The Finn International Post-Graduate Service Fellowship

“Don’t wait too long to experience things outside of the place you live, the people you know, where you work.” — Mike Finn


The Finn International Service Fellowship (the “Finn Fellowship”) was established in 2015 by the empowering philanthropy of Mike and Janet Finn who have been longstanding partners in the public interest training and global service visions of the Moritz College of Law. The recently launched Public Service Law Center at Moritz was made possible due to Mr. and Mrs. Finn’s generosity. Now, through the Finn Fellowship, the College is able to expose new graduates who possess a demonstrated interest in international service to the realities of law in a complex global society – providing financial support for a yearlong training and educational experience in an international setting. In many cases, we hope that the fellowship will launch a career in international service; in every case we expect the fellow’s work to impact the world and shape the fellow’s own professional development. To gain more insight into the experience, please see quotes from Finn International Fellows.

About the Fellowship

The Finn Fellowship enables one graduating Moritz J.D. student to devote 12 months to public interest training and legal service outside of the United States. A one-year non-renewable stipend of $60,000 is provided (health insurance is optional). The Fellow is responsible for researching any tax ramifications.

Applicant Eligibility

Applicants must be in their graduating year at Moritz and in good academic standing. Preference will be given to applicants with a demonstrated commitment to public interest legal work. This interest and commitment may be demonstrated through their prior public service experience, personal essays, recommendations, extracurricular activities, law school course work, academic achievements, and current work plans. Applicants must exhibit maturity and a professional demeanor appropriate for placement.

Qualifying Work

Eligible fields of work include, but are not limited to: Law and Development; Human Rights; Gender Equity; Environmental Law; Transitional Justice; and Peace, Stability and Democracy.

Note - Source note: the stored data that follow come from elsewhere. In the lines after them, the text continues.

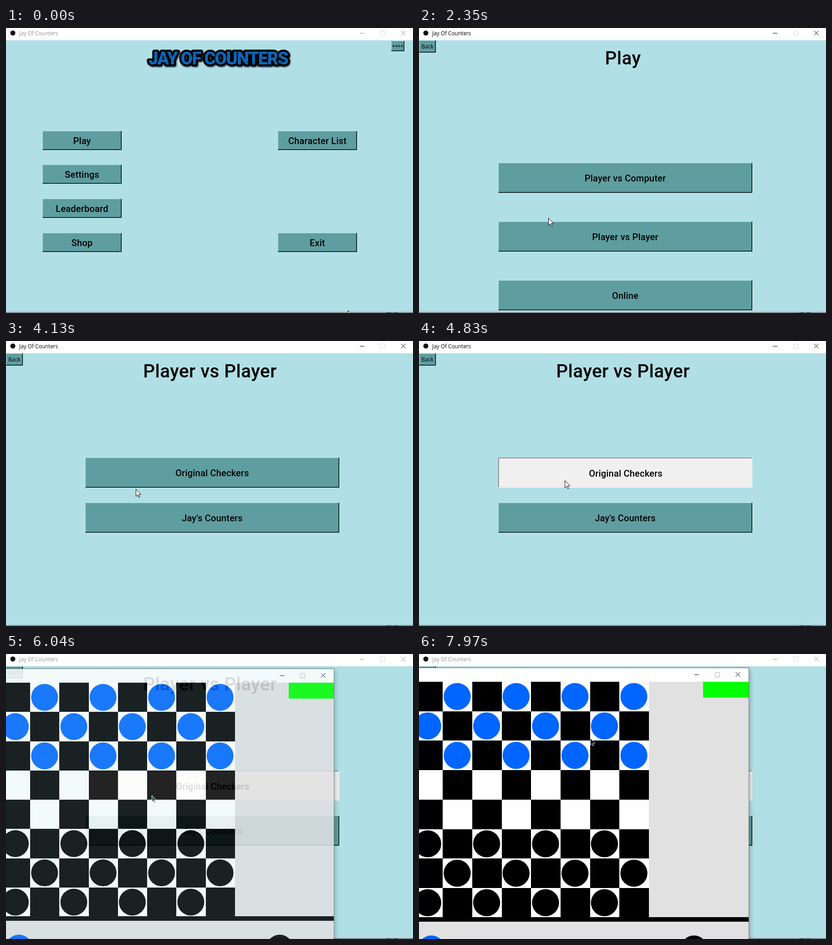
An HTML page that plays this animation: 894x626 px, repeating every 8 s.

```html
<!DOCTYPE html>
<html lang="en">
<head>
<meta charset="utf-8">
<title>Jay Of Counters</title>
<style>
  html, body { margin: 0; width: 100%; height: 100%; overflow: hidden; background: #b0e0e6; }
  svg { display: block; width: 894px; height: 626px; }
  text { font-family: Roboto, Inter, sans-serif; font-weight: 500; letter-spacing: .01em; text-anchor: middle; }
  .ui { font-family: "Open Sans", "Noto Sans", sans-serif; font-weight: 400; letter-spacing: 0; }
  .logo { font-weight: 900; letter-spacing: -1.6px; }
  rect { shape-rendering: crispEdges; }
</style>
</head>
<body>
<svg viewBox="0 0 894 626">
  <defs>
    <pattern id="worn" width="61" height="40" patternUnits="userSpaceOnUse"></pattern>
    <filter id="soft" x="-10%" y="-30%" width="120%" height="170%">
      <feDropShadow dx="1.5" dy="2" stdDeviation="1.2" flood-opacity=".6"/>
    </filter>
    <filter id="shade" filterUnits="userSpaceOnUse" x="-60" y="0" width="860" height="700">
      <feDropShadow dx="0" dy="4" stdDeviation="6" flood-opacity=".4"/>
    </filter>
  </defs>
  <g id="main"></g>
  <g id="game"></g>
  <circle id="click" r="11.5" fill="#faf540" opacity=".75"/>
  <path id="cursor" d="M.5 .5V16.5L4.2 13L6.6 18.6L8.9 17.6L6.5 12.1H11.6Z"/>
</svg>
<script>
const $ = id => document.getElementById(id);
const LOOP = 8000;

const rect = (x, y, w, h, fill) => `<rect x="${x}" y="${y}" width="${w}" height="${h}" fill="${fill}"/>`;
const disc = (x, y, r, fill) => `<circle cx="${x}" cy="${y}" r="${r}" fill="${fill}"/>`;
const label = (x, y, size, str, more = '') => `<text x="${x}" y="${y}" font-size="${size}" ${more}>${str}</text>`;

// Bevelled button; a pressed one turns pale and its text shifts by a pixel
function button(x, y, w, h, str, down) {
  const [face, tl, br, inner] = down
    ? ['#f0f0f0', '#808080', '#fff', '#e3e3e3']
    : ['#5f9ea0', '#a4dadf', '#000', '#2f5558'];
  const d = down ? 1 : 0;
  return rect(x, y, w, h, br) + rect(x, y, w - 1, h - 1, tl) +
    rect(x + 1, y + 1, w - 2, h - 2, inner) + rect(x + 1, y + 1, w - 3, h - 3, face) +
    (down ? rect(x + 1, y + 1, w - 3, 1, '#a8a8a8') + rect(x + 1, y + 1, 1, h - 3, '#a8a8a8') : '') +
    label(x + w / 2 + d, y + h / 2 + 7.5 + d, 20, str);
}

function smallButton(x, y, w, h, str, size, base) {
  return button(x, y, w, h, '') + label(x + w / 2, base, size, str, 'class="ui"');
}

// Minimise, maximise and close signs around the middle one
function controls(x, y, gap, ink, faint) {
  return `<g fill="none" stroke="${ink}"><path d="M${x - gap - 5} ${y + .5}h10"/>` +
    `<rect x="${x - 5}" y="${y - 5}" width="10" height="10" stroke="${faint}"/>` +
    `<path d="M${x + gap - 5} ${y - 5}l10 10m0 -10l-10 10"/></g>`;
}

function frame(active) {
  const ink = active ? '#000' : '#929292';
  return rect(0, 0, 894, 626, '#b0e0e6') + rect(0, 0, 894, 27, '#fff') +
    disc(15, 11, 5.5, '#111') +
    label(29, 16, 11.8, 'Jay Of Counters', `class="ui" style="text-anchor:start" fill="${ink}"`) +
    controls(827.5, 11, 45.2, ink, '#cfdde2') +
    rect(0, 624, 894, 1, '#667274') + rect(0, 625, 894, 1, '#a9a5a9') +
    rect(836, 625, 10, 1, '#444') + rect(851, 625, 9, 1, '#444');
}

const wide = (y, str, down) => button(174, y, 558, 66, str, down);
const back = () => smallButton(0, 27, 37, 27, 'Back', 12, 45);
const heading = str => label(448, 80, 40.4, str);
const logo = paint => label(466, 80, 38, 'JAY OF COUNTERS', `class="logo" ${paint}`);

const pages = {
  menu: down =>
    logo('stroke="#000" stroke-width="9" stroke-linejoin="round" filter="url(#soft)"') +
    logo('fill="url(#worn)"') +
    ['Play', 'Settings', 'Leaderboard', 'Shop']
      .map((s, i) => button(80, Math.round(225.8 + i * 74.6), 174, 42, s, down && !i)).join('') +
    button(597, 226, 174, 42, 'Character List') + button(597, 450, 174, 42, 'Exit') +
    smallButton(846, 28, 29, 23, '****', 11, 45),
  mode: down => back() + heading('Play') +
    wide(296, 'Player vs Computer') + wide(425, 'Player vs Player', down) + wide(554, 'Online'),
  versus: down => back() + heading('Player vs Player') +
    wide(256, 'Original Checkers', down) + wide(355, "Jay's Counters")
};

function gameWindow() {
  const cell = 64.7, left = -12.6, top = 61, blue = '#06f';
  let s = `<g filter="url(#shade)">${rect(-40, 30, 765, 640, '#6c7a7c')}</g>` +
    rect(-40, 31, 764, 30, '#fff') + rect(-40, 61, 764, 609, '#e1e1e1') +
    controls(655, 45, 45.5, '#000', '#b5b5b5');
  for (let r = 0; r < 8; r++) for (let c = 0; c < 8; c++) {
    const x = left + c * cell, y = top + r * cell, light = (r + c) % 2;
    s += rect(x, y, cell, cell, light ? '#fff' : '#000');
    if (light && (r < 3 || r > 4)) s += disc(x + cell / 2 - .6, y + cell / 2, 29.7, r < 3 ? blue : '#000');
  }
  return s + rect(-40, 578, 764, 10, '#000') + rect(624, 61, 100, 35, '#0f0') +
    disc(27, 648, 29.7, blue) + disc(604, 648, 29.7, '#000');
}

// Scratched blue for the big title
function wornBlue() {
  let seed = 7, d = '';
  const rnd = n => (seed = seed * 16807 % 2147483647) / 2147483647 * n;
  for (let i = 0; i < 60; i++) d += `M${rnd(61)} ${rnd(40)}l${rnd(6) - 3} ${rnd(7) - 2}`;
  return rect(0, 0, 61, 40, '#0b69bd') + `<path d="${d}" stroke="#06223e" stroke-width=".9"/>`;
}

// Pointer moves: first step, last step, number of steps, end point
const moves = [
  [70, 810, 11, 157, 275], [880, 1350, 7, 195, 254], [1590, 1670, 2, 197, 283],
  [1750, 2520, 11, 303, 447], [2580, 2580, 1, 304, 449], [3350, 3590, 4, 304, 442],
  [3820, 4130, 5, 285, 325], [4280, 4600, 5, 320, 306], [5300, 5460, 3, 320, 310],
  [6640, 6800, 3, 319, 312], [7040, 7500, 6, 330, 323], [7580, 7810, 5, 343, 308],
  [7890, 7970, 2, 376, 185]
];

function pointer(t) {
  let x = 751, y = 620;
  for (const [from, to, n, ex, ey] of moves) {
    if (t < from) break;
    const gap = (to - from) / (n - 1) || 1;
    const k = Math.min(1, (Math.floor((t - from) / gap + .01) + 1) / n);
    const e = k * k * (3 - 2 * k);
    x += (ex - x) * e;
    y += (ey - y) * e;
  }
  return [x, y];
}

// Opening of the game window: time, opacity, scale
const opening = [[0, 0, .94], [5860, .18, .959], [5950, .55, .98], [6040, .85, .993], [6120, 1, 1]];

const within = (t, a, b) => t >= a && t < b;
let shown = '';

function draw(t) {
  const page = t < 1590 ? 'menu' : t < 3120 ? 'mode' : 'versus';
  const down = within(t, 1430, 1590) || within(t, 2810, 3120) || t >= 4680;
  const active = within(t, 1350, 5780);
  const key = page + down + active;
  if (key !== shown) {
    $('main').innerHTML = frame(active) + pages[page](down);
    shown = key;
  }

  const [, alpha, scale] = opening.filter(o => t >= o[0]).pop();
  $('game').setAttribute('opacity', alpha);
  $('game').setAttribute('transform', `translate(213 352) scale(${scale}) translate(-213 -352)`);

  const [x, y] = pointer(t).map(Math.round);
  const dark = t >= 5780;
  const cursor = $('cursor');
  cursor.setAttribute('transform', `translate(${x} ${y}) scale(${dark ? .9 : 1})`);
  cursor.setAttribute('fill', dark ? (t < 6640 ? '#2f5c48' : '#000') : '#fff');
  cursor.setAttribute('stroke', dark ? '#f2faf6' : '#000');

  const click = $('click');
  const lit = down && t < 4830;
  click.setAttribute('visibility', lit ? 'visible' : 'hidden');
  click.setAttribute('cx', x);
  click.setAttribute('cy', y);
}

$('worn').innerHTML = wornBlue();
$('game').innerHTML = gameWindow();

const start = performance.now();
function tick() {
  draw((performance.now() - start) % LOOP);
  requestAnimationFrame(tick);
}
tick();
</script>
</body>
</html>
```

Fellows must begin their public interest training and legal service under the supervision of an attorney no later than September 30 (allowing time for bar exam study and testing). Eligible placement organizations include non-profit, non-governmental organizations, charitable organizations, international organizations, international courts, and other appropriate entities. Placements based outside of the United States are strongly preferred. In certain exceptions, the Finn Fellowship can be awarded to applicants with placements in international organizations inside the United States, if the Finn Fellowship Committee decides that the placement would mainly cover international legal issues.

Securing a Placement

Prospective applicants are strongly encouraged to explore possibilities and to discuss their proposals with the Assistant Dean of International & Graduate Affairs prior to submission; however, the process of securing a qualifying placement is the responsibility of the fellowship candidate. If more than one placement offer is available, the applicant should rank them in order of preference and clearly mark them on their application materials.

Some resources for researching organizations and opportunities are:

UN and intergovernmental organizations (

The Public Service Jobs Directory (

ABA Rule of Law Initiative Job Opportunities Abroad (

Global Jobs (

Human Rights Jobs (

Human Rights Resource Center (

South Centre in Geneva (

International Development Jobs (;;

Comprehensive List of International Organizations (

European Affairs Job Site (

USAID Jobs (

Equal Justice Works (

NGO jobs (among others) (

Application Deadline

Applications are due electronically via email on or before March 1 by noon (12:00pm).

Application Requirements

Please email ONE document with all required documents saved into a single PDF:

— Essay of three to five pages describing professional goals and how the specific fellowship placement would help the applicant achieve those goals. The essay should include details about a specific set of issues or interests the applicant is passionate about pursuing, and the practice, advocacy and/or research goals s/he hopes to achieve over the course of a year. The essay should also include details about the applicant’s interest or commitment to learning and service work in an international setting more generally.
— A resume.
— A law school transcript.
— A list of two references with complete contact information. Moritz faculty members may serve as references.
— A letter from any committed sponsoring organization(s) sent directly to Assistant Dean for International and Graduate Affairs ( outlining:

— Commitment to placing the Fellow
— Statement certifying that the applicant will not be receiving additional pay (in addition to the fellowship award) directly from the organization
— Organizational vision, mission and/or objective statements
— A summary of current activities
— How hosting a Finn Fellow will enable the organization to further its mission and meet relevant needs
— The nature of its commitment to hosting a fellow and plans for supervision
— Any resources that may be available for mentorship and professional development

Decision Timeline

The Committee may require interviews. The Finn Fellowship Committee will announce decisions by the end of March.

Fellow Reporting Requirements

The fellow will be required to submit a final report within 30 days of the end of the fellowship about the experience, the work done, any recommendations, and whether the fellow would recommend that organization for future placements.

Contact Information

Laura Fernández-Álvarez, Assistant Dean
Office of International & Graduate Affairs
The Ohio State University Moritz College of Law
55 W 12th Avenue, 341 Drinko Hall
Columbus, Ohio 43210
Phone: +1-614-688-5328/